One of the goals of synthetic biology is to be able to engineer cells that can sense and report on new signals. Cells that could be modified to sense specified cell-cell contacts would be extremely useful for a wide range of biomedical and research applications, ranging from mapping of cell connectivity networks to controlling the exact location of stem cell differentiation for tissue repair or regeneration. In preliminary studis, we have recently developed a new synthetic receptor construct, based on the Notch receptor, in which we can swap the extracellular ligands that are sensed by the receptor. This receptor, when activated by contact with a cell expressing the cognate ligand (but not soluble ligand), induces a user-defined transcriptional response. Thus this engineered receptor platform can in principle be used to flexibly link a wide variety of cell-contact stimuli to a flexible, modular response. I plan to characterize and show two applications of this receptor platform. During the K99 phase I will carry out two aims. One is to optimize and mechanistically characterize the synthetic cell-cell contact receptor system, by characterizing its modularity. For this aim, I will use protein- engineering techniques to build libraries of receptor variants; I will characterize th receptor by expressing these libraries in fibroblasts cells and monitor reporter transcription by fluorescent activation cell sorter (FACS).
The second aim i s to use this synthetic receptor platform as a toolkit to map cell-cell connectivity. For this aim, I will use the libraries of the irst aim and follow the contact-dependent activation of reporter genes by live microscopy. I plan also to extend the combinatorial power of the system by implementing logic gate and temporal control over receptor response. For the R00 phase, I plan to develop a third aim: use this synthetic receptor platform as a way to control cell differentiation in response to nucleating cell or surface scaffold. I will engineer mouse embryonic stem cells with chimeric receptors to differentiate only when contacted by ligands presented by neighbors or by scaffold. These studies will represent a foundation for the design of a new wave of powerful tools for the control of cell behavior via cell-cell and cell-surface contacts. The possibility of reporting and controllng cell behavior through these receptors will establish new paradigms for basic research, cell therapy and tissue engineering. The successful characterization of this receptor platform should give us a customizable and highly flexible toolkit to control cell behavior, as well as to map complex relationships between cells in live tissue. In the future we will be able to report on complex cell-cell contacts and distinguish populations of cells based on their neighbor relationships in vivo, in neurons and other developmental contexts. These tools will also enable the control of complex differentiation programs of ES cells both in vitro to increase our fundamental understanding, and in vivo to control the exact location of stem cell differentiation for tissue repair or regeneration, perhaps responding specifically to signals associated with tissue damage or injury.

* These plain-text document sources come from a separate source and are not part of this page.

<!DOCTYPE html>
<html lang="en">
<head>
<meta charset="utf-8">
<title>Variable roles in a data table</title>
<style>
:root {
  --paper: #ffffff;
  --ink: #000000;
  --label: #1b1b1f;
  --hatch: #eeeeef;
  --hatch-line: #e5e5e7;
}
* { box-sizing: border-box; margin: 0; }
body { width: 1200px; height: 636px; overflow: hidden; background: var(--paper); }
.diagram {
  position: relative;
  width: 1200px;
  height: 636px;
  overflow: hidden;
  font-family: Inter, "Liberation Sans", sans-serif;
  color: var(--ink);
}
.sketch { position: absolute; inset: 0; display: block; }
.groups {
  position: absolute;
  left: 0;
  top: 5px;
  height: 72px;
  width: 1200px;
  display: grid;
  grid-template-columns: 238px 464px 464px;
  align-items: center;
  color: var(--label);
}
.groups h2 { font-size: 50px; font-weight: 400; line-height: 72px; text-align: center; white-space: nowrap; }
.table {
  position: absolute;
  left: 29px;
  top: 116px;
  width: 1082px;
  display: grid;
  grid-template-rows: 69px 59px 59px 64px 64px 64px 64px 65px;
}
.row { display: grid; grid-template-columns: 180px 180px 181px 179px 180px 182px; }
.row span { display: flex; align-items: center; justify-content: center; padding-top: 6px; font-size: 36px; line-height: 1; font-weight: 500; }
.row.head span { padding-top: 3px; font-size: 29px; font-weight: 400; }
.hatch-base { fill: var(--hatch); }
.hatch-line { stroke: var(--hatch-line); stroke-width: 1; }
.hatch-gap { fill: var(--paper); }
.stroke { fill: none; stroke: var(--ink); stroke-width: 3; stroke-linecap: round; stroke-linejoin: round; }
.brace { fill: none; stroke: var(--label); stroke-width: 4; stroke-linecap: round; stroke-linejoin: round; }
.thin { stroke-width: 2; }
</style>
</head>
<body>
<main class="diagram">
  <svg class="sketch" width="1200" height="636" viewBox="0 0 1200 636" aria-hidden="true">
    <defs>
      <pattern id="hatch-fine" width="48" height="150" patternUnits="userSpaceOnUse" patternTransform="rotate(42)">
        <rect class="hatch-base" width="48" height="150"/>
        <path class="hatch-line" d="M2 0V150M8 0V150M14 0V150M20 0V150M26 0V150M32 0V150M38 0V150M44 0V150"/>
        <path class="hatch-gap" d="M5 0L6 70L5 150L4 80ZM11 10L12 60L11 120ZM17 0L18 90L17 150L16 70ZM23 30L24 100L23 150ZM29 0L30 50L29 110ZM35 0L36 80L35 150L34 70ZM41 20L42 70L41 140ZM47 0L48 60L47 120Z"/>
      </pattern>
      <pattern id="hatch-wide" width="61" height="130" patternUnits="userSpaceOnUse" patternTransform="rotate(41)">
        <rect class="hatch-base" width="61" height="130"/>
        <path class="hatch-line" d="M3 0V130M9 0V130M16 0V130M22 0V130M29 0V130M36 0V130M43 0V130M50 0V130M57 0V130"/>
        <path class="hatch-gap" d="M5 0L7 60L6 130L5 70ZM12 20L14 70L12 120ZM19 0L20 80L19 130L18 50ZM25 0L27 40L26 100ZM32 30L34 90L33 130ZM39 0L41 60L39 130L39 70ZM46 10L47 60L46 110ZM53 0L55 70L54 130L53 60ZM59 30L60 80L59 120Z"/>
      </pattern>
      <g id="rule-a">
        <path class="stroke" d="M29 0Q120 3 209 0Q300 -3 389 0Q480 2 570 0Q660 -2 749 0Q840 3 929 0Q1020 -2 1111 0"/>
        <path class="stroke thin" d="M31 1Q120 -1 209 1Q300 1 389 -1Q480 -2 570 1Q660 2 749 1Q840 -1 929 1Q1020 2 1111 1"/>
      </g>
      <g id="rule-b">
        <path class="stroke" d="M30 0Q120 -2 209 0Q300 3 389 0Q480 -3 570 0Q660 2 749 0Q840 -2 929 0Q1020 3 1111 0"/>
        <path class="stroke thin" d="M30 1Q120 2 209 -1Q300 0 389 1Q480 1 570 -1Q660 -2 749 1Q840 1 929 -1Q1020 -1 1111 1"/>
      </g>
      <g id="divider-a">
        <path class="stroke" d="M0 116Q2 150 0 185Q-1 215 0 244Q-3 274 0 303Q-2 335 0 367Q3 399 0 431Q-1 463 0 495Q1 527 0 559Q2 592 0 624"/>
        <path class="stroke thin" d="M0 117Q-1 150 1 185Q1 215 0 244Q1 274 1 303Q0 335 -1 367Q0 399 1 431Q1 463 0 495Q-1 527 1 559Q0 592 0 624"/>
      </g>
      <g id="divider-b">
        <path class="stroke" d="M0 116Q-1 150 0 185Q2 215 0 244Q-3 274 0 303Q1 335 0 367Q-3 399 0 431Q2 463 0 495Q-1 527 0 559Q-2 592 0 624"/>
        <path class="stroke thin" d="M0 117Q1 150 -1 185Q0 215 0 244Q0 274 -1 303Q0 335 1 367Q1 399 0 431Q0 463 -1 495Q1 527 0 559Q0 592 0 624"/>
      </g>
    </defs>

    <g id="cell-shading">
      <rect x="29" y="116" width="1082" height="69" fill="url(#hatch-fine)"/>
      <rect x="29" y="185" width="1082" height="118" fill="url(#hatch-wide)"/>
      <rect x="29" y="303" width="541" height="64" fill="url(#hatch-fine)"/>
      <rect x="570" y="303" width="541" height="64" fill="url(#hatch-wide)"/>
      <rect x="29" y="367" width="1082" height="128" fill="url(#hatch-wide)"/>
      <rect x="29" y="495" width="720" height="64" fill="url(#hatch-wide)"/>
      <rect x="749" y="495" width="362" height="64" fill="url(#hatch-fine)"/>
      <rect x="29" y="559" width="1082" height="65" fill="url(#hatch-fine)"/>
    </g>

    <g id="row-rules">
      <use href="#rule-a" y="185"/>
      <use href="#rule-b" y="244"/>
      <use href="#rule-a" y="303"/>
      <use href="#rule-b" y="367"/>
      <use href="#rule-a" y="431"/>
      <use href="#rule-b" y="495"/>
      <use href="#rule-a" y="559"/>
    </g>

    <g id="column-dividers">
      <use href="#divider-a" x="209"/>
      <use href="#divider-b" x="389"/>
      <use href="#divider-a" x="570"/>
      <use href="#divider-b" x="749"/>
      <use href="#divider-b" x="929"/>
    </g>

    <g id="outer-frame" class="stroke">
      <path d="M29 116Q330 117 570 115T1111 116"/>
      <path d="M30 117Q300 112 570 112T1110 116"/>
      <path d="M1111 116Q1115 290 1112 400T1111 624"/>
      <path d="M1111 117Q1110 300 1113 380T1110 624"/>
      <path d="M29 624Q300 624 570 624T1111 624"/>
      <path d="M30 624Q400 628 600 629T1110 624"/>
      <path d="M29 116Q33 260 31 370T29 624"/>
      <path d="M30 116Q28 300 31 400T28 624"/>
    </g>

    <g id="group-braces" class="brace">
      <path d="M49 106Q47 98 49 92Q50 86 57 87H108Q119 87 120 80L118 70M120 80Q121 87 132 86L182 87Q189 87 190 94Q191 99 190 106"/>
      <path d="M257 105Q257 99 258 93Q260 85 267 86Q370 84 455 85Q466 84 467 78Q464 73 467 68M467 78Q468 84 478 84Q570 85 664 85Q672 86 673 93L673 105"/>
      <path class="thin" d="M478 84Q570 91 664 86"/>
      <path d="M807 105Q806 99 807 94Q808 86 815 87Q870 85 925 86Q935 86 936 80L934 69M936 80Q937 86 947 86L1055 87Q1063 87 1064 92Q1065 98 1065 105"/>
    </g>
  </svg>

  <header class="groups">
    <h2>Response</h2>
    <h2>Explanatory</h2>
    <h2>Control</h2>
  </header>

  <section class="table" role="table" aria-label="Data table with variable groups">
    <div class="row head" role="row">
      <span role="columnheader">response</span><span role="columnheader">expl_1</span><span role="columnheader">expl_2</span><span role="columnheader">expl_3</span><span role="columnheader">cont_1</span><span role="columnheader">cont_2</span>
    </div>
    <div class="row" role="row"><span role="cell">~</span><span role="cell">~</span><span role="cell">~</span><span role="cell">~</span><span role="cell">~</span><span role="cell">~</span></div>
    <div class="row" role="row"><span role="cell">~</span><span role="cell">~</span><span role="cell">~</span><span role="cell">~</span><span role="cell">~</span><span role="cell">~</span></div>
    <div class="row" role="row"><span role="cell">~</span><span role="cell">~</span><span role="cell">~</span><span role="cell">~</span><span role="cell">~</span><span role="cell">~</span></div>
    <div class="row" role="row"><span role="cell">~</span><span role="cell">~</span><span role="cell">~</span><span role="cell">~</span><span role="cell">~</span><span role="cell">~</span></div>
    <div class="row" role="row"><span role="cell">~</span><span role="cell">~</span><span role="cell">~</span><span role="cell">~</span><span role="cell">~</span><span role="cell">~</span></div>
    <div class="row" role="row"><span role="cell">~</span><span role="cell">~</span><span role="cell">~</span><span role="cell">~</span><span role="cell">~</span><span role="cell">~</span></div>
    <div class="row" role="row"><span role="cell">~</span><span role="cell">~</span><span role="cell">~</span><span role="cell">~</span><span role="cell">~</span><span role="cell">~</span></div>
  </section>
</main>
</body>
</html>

One of the goals of synthetic biology is to be able to engineer cells that can sense and report on new signals. We have recently developed a new modular synthetic receptor construct, based on the Notch receptor, in which we can swap the extracellular ligands that are sensed by the receptor, and link receptor activation by contact with a cell expressing the cognate ligand to a transcriptional response. This synthetic cell-cell contac receptor platform represents the first way to flexibly control cells in response to user-specified cell contact signals, and will be developed to map cell connectivity networks and to control stem cell differentiation for tissue repair or regeneration.
|Johnson, Marion B; March, Alexander R; Morsut, Leonardo (2017) Engineering multicellular systems: using synthetic biology to control tissue self-organization. Curr Opin Biomed Eng 4:163-173|